8. Make your own rules. Instead of a big, fancy wedding cake, the couple had a beautiful little “naked” cutting cake, baked by IZ, and lots of bite-size pies from Pie Lab, which is in Greensboro, Alabama. The pies, especially the brown-sugar buttermilk, went quickly! Also, my daughter bought her dress at David’s Bridal because she found one there that she loved. It looked beautiful on her, and our tailor made it fit perfectly. Some people were taken aback that she didn’t buy from a high-end boutique, but she figured she would only wear it once and wanted to spend more money on other things.
9.Enjoy what the day brings. Allison’s outdoor wedding at Vulcan Park & Museum had an uninvited guest: Hurricane Nate showed up during the reception. We already had moved most everything inside and put the DJ under cover. When the rain started, DJ Divine kept playing, and one bridesmaid walked out into the rain and started dancing. That’s all it took! The rain photos were amazing, and the wedding suddenly became very memorable.

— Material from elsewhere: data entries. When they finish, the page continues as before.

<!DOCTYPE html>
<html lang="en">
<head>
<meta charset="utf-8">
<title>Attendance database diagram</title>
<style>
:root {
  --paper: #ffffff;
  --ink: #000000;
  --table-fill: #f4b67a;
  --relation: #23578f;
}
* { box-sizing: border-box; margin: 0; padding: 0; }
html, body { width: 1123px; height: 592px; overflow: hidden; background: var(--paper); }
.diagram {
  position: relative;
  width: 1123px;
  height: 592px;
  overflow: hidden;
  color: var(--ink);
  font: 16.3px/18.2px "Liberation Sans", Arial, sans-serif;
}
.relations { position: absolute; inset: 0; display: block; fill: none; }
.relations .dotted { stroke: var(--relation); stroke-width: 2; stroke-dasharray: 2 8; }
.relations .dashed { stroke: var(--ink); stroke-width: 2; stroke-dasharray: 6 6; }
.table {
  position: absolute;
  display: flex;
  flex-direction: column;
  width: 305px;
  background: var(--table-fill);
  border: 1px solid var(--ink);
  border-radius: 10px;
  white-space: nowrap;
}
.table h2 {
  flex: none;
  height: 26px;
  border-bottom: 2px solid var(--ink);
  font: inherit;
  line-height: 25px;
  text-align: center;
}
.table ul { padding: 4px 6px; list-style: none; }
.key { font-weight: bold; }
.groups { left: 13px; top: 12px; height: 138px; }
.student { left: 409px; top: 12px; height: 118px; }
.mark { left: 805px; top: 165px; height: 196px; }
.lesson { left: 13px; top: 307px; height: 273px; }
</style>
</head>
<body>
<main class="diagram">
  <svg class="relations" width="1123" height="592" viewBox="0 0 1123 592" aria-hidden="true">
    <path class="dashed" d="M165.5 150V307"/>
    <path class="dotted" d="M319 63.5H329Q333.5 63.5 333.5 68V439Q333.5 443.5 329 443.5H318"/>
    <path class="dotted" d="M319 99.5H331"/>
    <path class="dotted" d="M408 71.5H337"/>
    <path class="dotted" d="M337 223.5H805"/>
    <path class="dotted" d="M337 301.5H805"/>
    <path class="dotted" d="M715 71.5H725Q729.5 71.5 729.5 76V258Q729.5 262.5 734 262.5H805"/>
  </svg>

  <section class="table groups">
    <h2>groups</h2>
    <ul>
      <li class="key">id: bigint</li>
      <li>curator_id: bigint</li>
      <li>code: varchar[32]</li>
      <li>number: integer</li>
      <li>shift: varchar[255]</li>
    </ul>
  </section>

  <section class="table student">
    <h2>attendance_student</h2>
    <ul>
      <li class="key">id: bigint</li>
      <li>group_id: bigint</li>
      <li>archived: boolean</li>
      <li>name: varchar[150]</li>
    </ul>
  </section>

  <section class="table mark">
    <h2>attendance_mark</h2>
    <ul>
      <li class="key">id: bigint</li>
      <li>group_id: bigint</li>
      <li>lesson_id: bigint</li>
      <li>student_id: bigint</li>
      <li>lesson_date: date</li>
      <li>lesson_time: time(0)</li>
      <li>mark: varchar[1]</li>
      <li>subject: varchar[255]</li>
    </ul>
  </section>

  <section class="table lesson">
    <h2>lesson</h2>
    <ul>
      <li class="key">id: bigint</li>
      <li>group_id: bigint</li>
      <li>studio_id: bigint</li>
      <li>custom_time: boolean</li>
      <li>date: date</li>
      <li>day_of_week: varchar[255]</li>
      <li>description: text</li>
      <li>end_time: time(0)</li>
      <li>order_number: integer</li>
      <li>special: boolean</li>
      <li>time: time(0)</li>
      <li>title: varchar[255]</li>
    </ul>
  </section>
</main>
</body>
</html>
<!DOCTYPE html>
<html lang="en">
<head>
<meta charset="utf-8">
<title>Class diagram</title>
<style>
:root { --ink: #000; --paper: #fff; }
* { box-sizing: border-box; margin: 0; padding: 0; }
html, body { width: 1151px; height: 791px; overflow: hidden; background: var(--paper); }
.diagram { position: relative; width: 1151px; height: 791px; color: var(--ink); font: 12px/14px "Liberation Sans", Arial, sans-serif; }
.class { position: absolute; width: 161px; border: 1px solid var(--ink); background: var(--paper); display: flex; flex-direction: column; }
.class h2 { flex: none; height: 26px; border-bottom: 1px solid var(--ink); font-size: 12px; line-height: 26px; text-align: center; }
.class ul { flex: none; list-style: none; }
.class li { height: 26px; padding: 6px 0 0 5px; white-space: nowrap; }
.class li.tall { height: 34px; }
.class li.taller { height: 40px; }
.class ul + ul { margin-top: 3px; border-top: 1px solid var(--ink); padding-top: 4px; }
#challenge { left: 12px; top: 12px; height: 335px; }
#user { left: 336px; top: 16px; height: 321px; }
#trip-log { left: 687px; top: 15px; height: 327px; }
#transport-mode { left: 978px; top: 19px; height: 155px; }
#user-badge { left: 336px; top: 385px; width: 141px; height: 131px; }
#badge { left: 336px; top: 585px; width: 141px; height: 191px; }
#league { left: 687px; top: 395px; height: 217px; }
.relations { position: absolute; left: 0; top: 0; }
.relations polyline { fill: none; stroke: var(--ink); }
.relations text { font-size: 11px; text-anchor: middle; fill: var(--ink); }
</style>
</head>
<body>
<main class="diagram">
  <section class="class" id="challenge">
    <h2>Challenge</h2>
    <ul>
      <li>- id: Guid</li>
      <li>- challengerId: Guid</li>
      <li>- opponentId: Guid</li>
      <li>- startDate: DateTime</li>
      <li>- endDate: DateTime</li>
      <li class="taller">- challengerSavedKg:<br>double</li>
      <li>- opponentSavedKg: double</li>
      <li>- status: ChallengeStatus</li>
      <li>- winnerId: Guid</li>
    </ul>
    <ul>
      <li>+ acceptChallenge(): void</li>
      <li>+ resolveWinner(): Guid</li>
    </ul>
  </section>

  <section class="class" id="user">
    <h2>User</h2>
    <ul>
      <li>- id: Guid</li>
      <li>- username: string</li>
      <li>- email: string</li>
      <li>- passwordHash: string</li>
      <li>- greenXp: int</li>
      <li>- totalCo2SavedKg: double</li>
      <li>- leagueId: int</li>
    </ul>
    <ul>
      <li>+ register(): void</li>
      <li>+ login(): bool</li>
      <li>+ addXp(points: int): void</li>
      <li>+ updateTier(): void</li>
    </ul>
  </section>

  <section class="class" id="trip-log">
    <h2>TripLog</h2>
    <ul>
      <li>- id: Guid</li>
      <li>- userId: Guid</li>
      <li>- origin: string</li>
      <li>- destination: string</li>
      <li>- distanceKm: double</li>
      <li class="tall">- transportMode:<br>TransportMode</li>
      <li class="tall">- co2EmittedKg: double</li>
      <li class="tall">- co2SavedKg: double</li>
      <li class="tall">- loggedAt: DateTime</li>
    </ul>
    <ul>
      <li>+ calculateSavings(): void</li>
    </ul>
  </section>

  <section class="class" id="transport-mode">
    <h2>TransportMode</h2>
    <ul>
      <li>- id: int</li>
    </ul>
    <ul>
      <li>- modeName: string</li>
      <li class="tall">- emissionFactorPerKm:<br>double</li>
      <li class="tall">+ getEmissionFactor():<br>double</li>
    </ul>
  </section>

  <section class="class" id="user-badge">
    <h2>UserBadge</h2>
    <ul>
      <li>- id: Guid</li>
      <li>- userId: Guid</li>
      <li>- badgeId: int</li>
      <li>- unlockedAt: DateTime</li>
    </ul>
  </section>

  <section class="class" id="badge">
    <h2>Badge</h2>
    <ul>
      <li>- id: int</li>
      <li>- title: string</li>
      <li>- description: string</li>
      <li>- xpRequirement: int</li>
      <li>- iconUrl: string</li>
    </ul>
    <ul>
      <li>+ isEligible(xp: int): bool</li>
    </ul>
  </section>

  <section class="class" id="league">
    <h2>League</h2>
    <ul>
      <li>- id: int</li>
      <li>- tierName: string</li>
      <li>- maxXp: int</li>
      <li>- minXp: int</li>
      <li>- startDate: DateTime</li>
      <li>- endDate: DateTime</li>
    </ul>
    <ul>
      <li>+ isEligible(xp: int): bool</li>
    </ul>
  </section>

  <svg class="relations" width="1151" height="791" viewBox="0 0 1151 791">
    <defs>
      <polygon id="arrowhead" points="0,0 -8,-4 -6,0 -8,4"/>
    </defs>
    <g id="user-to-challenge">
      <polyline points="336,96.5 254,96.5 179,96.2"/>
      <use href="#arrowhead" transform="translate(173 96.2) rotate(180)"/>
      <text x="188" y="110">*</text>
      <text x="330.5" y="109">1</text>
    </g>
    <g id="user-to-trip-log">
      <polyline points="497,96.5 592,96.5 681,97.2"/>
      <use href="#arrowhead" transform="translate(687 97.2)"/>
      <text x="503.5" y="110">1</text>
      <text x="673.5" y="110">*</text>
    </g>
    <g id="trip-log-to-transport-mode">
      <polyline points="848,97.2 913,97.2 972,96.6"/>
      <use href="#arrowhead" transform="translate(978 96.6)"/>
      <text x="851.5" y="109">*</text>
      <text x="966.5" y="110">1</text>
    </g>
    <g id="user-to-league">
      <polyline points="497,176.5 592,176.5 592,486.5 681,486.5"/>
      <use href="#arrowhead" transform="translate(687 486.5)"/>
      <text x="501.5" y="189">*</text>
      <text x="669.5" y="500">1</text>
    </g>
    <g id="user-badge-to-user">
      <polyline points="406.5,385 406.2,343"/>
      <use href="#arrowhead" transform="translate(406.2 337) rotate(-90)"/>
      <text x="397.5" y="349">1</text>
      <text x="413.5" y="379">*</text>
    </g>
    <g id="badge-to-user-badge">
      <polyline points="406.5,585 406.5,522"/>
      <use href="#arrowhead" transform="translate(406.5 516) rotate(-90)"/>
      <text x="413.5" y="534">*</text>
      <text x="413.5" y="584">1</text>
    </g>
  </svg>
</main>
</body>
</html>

10.Know that nothing’s ever perfect. Something will go wrong or, at least, not quite as planned. There might even be a hurricane. Look around at all the special people who have gathered to enjoy the day with you. Then take a deep breath and move forward. Enjoy yourself! At this point, you’re entitled to that, too.